Dairy producers are revamping the Canadian Quality Milk program by adding protocols for animal care, on-farm food safety, traceability, biosecurity, and environmental sustainability.
The new national accreditation program, called ProAction, was designed with consumers in mind, said Mike Slomp, industry and member services manager with Alberta Milk.
“ProAction is about the social licence to operate, and helps producers to earn the trust of society,” said Slomp. “This is a big part of us trying to earn the trust of consumers in regards to the products we produce.”
That trust was shaken this summer when Mercy For Animals Canada released an undercover video showing animal abuse — including cows being whipped and beaten with chains and canes — at Chilliwack Cattle Sales, the country’s largest dairy farm.
“The Chilliwack incident was a reminder to us that it’s important to have protocols in place to help producers so they and their staff know about appropriate animal care,” said Slomp.
Dairy Farmers of Canada is currently in the second phase of a pilot testing a brand new animal care system model that looks at animal injury score, hygiene, body condition score, and lameness. A number of farms in the province are testing the animal care model.
“If you can do an assessment of an animal on these four elements, that’s pretty much an overall assessment on the status of the care of that animal,” said Slomp.

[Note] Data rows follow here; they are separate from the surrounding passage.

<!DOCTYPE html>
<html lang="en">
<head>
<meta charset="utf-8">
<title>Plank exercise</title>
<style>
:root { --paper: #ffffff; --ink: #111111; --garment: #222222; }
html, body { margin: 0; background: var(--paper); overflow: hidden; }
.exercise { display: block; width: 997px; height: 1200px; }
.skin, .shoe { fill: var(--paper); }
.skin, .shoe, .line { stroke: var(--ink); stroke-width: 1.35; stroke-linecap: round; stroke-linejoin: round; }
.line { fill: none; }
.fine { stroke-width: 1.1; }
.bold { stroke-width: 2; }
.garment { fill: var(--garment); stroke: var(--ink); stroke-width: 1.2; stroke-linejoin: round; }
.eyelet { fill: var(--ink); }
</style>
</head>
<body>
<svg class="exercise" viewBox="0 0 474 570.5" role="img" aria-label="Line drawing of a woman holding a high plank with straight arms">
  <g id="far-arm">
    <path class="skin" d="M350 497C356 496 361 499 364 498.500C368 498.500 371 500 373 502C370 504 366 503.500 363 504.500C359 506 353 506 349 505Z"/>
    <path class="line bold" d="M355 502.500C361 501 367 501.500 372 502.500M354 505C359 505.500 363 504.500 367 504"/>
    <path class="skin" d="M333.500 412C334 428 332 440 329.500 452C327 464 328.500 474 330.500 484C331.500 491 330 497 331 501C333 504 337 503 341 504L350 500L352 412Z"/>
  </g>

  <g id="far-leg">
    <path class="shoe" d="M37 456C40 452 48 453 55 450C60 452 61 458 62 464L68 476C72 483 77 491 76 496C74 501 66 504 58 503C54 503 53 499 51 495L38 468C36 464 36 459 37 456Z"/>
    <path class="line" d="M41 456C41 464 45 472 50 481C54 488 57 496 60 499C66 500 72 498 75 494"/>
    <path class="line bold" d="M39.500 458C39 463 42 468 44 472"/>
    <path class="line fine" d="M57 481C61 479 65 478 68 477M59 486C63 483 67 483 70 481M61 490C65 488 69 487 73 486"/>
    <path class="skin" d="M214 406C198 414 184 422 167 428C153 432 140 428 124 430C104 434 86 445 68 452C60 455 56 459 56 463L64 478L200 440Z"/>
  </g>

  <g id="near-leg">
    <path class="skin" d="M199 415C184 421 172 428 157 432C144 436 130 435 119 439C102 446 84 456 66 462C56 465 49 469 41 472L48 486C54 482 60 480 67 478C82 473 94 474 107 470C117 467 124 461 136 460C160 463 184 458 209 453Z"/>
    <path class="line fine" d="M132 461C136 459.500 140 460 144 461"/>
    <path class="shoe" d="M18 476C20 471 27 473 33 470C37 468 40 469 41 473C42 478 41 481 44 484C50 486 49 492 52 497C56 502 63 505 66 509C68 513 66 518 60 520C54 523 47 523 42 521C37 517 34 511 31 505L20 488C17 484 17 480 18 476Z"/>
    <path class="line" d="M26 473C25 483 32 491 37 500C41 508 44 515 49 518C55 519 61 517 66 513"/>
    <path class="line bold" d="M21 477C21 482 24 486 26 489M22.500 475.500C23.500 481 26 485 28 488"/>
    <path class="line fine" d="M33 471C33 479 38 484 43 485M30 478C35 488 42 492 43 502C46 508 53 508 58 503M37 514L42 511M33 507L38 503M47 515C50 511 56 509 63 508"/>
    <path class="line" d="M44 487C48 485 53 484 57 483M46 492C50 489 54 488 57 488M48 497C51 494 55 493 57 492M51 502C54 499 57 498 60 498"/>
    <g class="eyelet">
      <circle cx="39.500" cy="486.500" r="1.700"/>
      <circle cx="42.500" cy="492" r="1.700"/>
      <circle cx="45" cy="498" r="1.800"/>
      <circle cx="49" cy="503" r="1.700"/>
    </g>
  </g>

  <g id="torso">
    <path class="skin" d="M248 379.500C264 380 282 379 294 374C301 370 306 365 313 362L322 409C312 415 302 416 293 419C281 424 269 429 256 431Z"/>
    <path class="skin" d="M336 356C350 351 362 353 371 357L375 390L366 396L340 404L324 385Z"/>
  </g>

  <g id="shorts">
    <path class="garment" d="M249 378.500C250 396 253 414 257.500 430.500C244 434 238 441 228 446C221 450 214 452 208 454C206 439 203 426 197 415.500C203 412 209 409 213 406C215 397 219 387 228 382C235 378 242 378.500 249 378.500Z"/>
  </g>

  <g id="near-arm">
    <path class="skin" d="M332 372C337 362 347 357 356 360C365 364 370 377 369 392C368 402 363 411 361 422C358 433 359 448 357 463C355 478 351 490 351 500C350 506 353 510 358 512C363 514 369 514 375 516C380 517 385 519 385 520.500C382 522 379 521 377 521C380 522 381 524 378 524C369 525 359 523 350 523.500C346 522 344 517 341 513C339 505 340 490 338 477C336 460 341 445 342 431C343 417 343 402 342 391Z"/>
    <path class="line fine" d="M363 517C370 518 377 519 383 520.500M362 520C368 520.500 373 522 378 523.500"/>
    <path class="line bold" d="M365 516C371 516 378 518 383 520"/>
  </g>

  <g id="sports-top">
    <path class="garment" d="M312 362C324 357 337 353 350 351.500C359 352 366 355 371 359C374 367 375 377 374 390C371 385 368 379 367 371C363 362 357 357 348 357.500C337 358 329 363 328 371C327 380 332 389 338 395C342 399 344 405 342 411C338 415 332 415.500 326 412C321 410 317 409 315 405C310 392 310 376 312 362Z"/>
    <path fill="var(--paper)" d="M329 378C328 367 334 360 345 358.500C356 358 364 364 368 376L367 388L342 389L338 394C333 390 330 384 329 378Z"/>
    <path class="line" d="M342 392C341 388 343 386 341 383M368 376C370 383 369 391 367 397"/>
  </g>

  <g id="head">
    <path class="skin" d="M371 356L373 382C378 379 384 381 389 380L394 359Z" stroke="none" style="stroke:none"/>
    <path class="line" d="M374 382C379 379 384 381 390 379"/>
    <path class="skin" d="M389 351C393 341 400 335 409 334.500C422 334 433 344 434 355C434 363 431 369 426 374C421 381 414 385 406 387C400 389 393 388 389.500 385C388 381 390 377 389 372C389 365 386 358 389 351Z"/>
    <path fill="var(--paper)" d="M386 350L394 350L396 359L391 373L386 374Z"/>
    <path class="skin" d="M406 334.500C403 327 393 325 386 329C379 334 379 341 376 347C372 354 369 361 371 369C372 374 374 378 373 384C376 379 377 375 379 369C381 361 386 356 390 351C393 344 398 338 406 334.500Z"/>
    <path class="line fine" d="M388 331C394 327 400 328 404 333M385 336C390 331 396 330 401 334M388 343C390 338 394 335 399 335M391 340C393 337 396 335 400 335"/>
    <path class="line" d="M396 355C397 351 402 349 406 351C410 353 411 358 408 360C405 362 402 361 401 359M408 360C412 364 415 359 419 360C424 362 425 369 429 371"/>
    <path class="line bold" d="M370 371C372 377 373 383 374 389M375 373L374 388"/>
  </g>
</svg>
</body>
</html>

The milk quality component is already established, with penalties for poor quality and provincial regulations ensuring bacteria levels are at an acceptable level and there are no antibiotic residues. The on-farm food safety requires keeping detailed records based on HAACP (hazard analysis and critical control points) protocols ranging from milk temperature records to dates when antibiotics are administered.
The traceability component builds on record-keeping that has long been standard practice in the industry, said Slomp.
“Identification has always been a key thing for dairy producers, since they rely so much on genetics for herd improvement,” he said. “There’s a lot of artificial insemination in dairy, so you’re forever tracking the mother and her offspring.”
The biosecurity component involves tracking visitors and on-farm service providers and even movement from one barn to another on the farm, while the environmental regulations mirror provincial standards already in place.
“We have a pretty robust set of regulations in Alberta,” said Slomp. “It deals primarily with manure management, and helps producers understand critical handling measures that need to be in place.”
ProAction received unanimous support from all provinces last year and there’s a 10-year time frame for implementing it.
“The support for the program is unanimous, but less than enthusiastic because we’re still not sure how it’s going to be implemented,” said Jeff Nonay, a dairy producer from Legal.
“We were such early adopters of CQM (Canadian Quality Milk) and we were waiting for the East to catch up on that one. Alberta wants to drive ahead, but we don’t want to be running quite as far ahead as we did with CQM.”
While it’s important to provide consumers with information, it’s not a given that proAction will boost trust as most people won’t understand technical terms such as animal lameness or body condition score, said Nonay.
“I think there’s still a lot of gap between a program like proAction and how it will translate to consumer support or understanding for what we do,” he said.
“I don’t know that this is a starting point for a conversation with consumers. We have industry that is way ahead on these issues, but where do you start at a consumer level?… What’s the translation to someone in the grocery store who doesn’t even care to come out to a farm? They just want to know that things are done right.”
The program’s designers have widely consulted dairy producers in meetings across the country, said Slomp.
“One of the principles of proAction is that it has to be designed and built by dairy producers for dairy producers,” he said. “We’ve had some really excellent sessions at these design meetings as we talk to producers and try to figure things out.”